Independent research firm Forrester Research has changed its blogging policy for analysts. The company’s analysts are no longer allowed to have personal blogs that cover topics within their areas of coverage.
For example, a social media analyst can have a personal blog covering sports or travel, but not social media.
“…analysts with personal blogs must take the blog down or redirect readers to a Forrester-branded role-based blogs,” reports analyst relations blog Sage Circle, who first reported the news.
PRNewser reached out to Forrester PR, who directed us to the following statement by Vice President of Corporate Communications Karyl Levinson:
We believe we can best serve our clients in their professional roles by aggregating our intellectual property in one place – at Forrester.com. Make no mistake: Forrester is committed to social media, and the number of our analyst bloggers is increasing, not decreasing. Analysts will still have the ability to blog outside of Forrester on topics not related to their coverage areas.
It seems that Forrester’s actions are in response to several high profile analysts who built personal brands — in part via blogging — while at Forrester and then left the company to start their own firm, Altimeter Group.
There are a slew of issues with this new policy. For example, what happens when Forrester courts someone to be an analyst who also has a blog and forces them to shut down their blog? Will this hurt recruiting efforts?
What about analysts that want to use their personal blogs to promote their speaking appearances, research or other industry related content? Will they not be allowed to do so?
Also, will other brands follow Forrester’s lead?

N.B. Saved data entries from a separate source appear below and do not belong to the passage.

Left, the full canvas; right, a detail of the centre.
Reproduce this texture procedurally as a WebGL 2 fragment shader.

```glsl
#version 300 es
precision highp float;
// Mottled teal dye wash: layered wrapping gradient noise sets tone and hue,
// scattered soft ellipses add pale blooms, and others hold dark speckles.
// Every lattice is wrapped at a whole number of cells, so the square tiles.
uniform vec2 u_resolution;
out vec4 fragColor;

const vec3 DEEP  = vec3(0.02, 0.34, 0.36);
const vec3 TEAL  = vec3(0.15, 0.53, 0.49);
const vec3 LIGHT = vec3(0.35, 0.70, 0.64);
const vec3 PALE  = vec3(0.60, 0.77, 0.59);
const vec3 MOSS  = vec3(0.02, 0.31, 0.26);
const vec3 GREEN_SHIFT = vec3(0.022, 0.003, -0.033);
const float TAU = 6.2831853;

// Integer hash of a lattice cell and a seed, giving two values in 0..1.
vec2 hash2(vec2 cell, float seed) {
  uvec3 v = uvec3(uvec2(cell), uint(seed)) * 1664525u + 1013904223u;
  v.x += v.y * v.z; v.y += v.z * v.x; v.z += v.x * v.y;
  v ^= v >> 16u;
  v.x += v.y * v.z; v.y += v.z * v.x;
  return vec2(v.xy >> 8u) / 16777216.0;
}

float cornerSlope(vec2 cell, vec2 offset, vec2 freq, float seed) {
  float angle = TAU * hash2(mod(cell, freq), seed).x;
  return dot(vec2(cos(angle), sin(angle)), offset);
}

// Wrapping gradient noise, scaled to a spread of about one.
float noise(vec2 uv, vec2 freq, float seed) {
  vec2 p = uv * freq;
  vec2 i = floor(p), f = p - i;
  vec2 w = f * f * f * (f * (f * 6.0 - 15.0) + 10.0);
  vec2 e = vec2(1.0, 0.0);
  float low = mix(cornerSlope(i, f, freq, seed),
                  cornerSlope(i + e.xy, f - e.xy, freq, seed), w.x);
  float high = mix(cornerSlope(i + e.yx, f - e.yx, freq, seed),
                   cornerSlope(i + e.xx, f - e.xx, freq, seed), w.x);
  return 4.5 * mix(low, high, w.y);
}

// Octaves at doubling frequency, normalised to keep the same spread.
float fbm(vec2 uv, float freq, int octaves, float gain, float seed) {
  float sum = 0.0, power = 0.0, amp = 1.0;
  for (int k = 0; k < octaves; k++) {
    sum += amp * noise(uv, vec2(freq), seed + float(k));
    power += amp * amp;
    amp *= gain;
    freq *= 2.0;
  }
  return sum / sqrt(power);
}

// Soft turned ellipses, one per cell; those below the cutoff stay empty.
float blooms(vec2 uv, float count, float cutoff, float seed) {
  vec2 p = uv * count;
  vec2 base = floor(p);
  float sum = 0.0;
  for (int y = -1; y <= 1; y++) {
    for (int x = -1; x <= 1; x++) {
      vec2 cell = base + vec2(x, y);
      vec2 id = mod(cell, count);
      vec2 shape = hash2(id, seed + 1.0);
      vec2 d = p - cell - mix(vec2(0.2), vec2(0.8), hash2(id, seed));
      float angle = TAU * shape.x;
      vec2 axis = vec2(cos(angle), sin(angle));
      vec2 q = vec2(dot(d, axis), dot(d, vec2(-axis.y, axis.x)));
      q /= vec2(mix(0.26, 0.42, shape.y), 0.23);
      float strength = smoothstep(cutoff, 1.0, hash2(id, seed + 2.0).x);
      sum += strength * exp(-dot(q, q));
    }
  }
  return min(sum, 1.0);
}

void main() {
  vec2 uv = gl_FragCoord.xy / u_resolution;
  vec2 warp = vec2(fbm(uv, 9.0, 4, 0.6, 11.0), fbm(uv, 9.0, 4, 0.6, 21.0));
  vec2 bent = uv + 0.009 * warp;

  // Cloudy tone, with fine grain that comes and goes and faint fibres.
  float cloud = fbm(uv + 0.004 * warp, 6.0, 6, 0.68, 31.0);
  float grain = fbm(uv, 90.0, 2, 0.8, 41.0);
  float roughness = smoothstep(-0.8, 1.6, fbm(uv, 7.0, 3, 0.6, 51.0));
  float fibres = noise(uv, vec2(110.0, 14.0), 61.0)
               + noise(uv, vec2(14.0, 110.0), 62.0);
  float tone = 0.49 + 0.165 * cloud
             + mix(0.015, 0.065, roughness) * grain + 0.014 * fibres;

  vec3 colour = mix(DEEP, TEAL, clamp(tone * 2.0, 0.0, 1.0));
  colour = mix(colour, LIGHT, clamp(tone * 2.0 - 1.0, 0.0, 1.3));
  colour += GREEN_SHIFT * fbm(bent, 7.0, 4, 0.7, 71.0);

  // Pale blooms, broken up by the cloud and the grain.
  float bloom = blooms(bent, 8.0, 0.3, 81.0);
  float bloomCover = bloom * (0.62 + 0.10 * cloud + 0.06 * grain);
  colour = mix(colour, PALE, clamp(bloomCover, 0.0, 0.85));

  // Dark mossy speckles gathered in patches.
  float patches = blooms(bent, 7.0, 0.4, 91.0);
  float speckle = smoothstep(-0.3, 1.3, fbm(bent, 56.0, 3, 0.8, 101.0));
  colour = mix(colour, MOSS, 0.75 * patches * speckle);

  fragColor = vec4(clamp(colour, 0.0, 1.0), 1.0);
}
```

“Forrester will lose star analysts over restrictive social media policy,” said ZDNet’s Michael Kingsman. What’s your take? Does Forrester need to put in place a policy to protect its brand, or is it being overbearing on its employees and out of touch?